Task instructions
Using the records that follow, work out how many lines hold the string "border" and provide that number only.

(Items listed in a dataset)
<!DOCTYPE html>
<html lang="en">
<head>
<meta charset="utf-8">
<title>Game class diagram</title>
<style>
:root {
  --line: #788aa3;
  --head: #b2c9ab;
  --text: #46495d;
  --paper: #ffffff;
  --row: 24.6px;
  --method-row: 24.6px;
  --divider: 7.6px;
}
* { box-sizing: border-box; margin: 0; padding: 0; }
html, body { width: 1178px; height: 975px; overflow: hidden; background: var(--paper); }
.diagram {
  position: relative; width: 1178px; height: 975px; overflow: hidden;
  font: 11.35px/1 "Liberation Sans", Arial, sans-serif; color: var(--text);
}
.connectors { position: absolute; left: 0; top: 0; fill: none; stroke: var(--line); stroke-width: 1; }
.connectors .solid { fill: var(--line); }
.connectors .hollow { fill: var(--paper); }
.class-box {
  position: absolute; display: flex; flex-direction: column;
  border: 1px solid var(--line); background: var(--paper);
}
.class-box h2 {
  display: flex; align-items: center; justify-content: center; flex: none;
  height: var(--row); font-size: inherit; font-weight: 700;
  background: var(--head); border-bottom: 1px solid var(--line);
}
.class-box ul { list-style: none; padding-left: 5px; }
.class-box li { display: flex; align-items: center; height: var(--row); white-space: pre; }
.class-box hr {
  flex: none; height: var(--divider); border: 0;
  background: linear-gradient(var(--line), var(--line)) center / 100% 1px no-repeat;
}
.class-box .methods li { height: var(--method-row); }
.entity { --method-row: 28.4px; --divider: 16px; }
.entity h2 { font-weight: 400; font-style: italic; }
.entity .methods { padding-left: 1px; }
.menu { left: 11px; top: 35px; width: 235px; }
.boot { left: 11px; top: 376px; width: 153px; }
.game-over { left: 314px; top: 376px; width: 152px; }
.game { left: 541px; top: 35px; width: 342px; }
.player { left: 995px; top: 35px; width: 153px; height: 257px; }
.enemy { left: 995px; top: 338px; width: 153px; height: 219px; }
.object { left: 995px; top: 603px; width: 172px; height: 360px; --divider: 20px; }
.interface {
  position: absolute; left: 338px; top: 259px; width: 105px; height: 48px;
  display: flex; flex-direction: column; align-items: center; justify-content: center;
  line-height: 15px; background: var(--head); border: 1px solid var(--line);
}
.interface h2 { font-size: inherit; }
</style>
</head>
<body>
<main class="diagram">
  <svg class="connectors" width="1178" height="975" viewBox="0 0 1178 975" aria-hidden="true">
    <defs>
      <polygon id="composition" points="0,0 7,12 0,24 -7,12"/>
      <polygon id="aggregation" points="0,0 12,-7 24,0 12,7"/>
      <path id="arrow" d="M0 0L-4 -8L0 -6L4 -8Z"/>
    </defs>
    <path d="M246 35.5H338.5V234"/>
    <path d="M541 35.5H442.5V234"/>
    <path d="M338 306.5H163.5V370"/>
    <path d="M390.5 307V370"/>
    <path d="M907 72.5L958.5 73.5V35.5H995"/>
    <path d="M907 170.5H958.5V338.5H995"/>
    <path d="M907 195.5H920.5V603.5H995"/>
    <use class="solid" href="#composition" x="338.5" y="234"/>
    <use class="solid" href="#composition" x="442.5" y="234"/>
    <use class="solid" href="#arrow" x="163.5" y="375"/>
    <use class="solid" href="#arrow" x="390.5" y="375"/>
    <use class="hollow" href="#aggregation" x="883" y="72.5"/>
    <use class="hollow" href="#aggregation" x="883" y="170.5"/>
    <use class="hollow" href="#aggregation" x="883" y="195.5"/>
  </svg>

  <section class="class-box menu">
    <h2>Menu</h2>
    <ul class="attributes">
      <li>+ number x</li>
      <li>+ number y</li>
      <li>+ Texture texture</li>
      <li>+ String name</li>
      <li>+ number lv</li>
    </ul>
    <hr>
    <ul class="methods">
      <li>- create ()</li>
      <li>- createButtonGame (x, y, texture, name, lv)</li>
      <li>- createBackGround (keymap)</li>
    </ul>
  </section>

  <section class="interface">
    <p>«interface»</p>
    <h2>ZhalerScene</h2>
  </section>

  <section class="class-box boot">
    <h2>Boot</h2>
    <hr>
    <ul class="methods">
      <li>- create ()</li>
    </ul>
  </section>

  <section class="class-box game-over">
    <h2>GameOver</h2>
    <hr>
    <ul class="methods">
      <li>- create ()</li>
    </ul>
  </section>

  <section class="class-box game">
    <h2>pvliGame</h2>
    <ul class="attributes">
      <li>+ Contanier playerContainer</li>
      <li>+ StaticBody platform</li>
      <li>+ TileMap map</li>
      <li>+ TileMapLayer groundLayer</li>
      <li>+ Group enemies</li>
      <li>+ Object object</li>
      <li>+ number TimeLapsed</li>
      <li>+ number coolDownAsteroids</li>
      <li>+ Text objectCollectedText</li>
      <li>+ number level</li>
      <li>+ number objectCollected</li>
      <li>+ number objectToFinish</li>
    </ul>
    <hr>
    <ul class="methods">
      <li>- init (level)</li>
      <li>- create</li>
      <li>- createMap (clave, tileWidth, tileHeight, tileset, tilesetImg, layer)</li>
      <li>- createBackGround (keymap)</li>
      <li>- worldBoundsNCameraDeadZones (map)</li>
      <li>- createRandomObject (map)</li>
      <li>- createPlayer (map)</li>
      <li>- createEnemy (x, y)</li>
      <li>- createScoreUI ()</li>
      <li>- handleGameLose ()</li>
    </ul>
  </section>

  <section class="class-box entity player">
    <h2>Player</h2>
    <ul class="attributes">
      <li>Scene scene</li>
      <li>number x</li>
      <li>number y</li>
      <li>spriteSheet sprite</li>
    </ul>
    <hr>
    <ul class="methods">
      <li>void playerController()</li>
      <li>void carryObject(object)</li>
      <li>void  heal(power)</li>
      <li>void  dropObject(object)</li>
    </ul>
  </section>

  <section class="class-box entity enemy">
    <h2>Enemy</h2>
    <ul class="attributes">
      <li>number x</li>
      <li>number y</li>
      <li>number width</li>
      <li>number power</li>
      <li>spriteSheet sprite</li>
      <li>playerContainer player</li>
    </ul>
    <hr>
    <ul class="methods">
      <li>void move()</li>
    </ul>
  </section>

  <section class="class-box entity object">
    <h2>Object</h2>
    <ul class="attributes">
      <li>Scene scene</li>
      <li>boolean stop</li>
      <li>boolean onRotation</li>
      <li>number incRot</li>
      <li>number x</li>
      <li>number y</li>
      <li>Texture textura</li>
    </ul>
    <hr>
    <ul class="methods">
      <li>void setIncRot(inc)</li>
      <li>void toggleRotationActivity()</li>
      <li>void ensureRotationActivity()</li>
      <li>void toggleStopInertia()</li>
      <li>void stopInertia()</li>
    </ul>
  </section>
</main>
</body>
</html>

Result of the exercise
5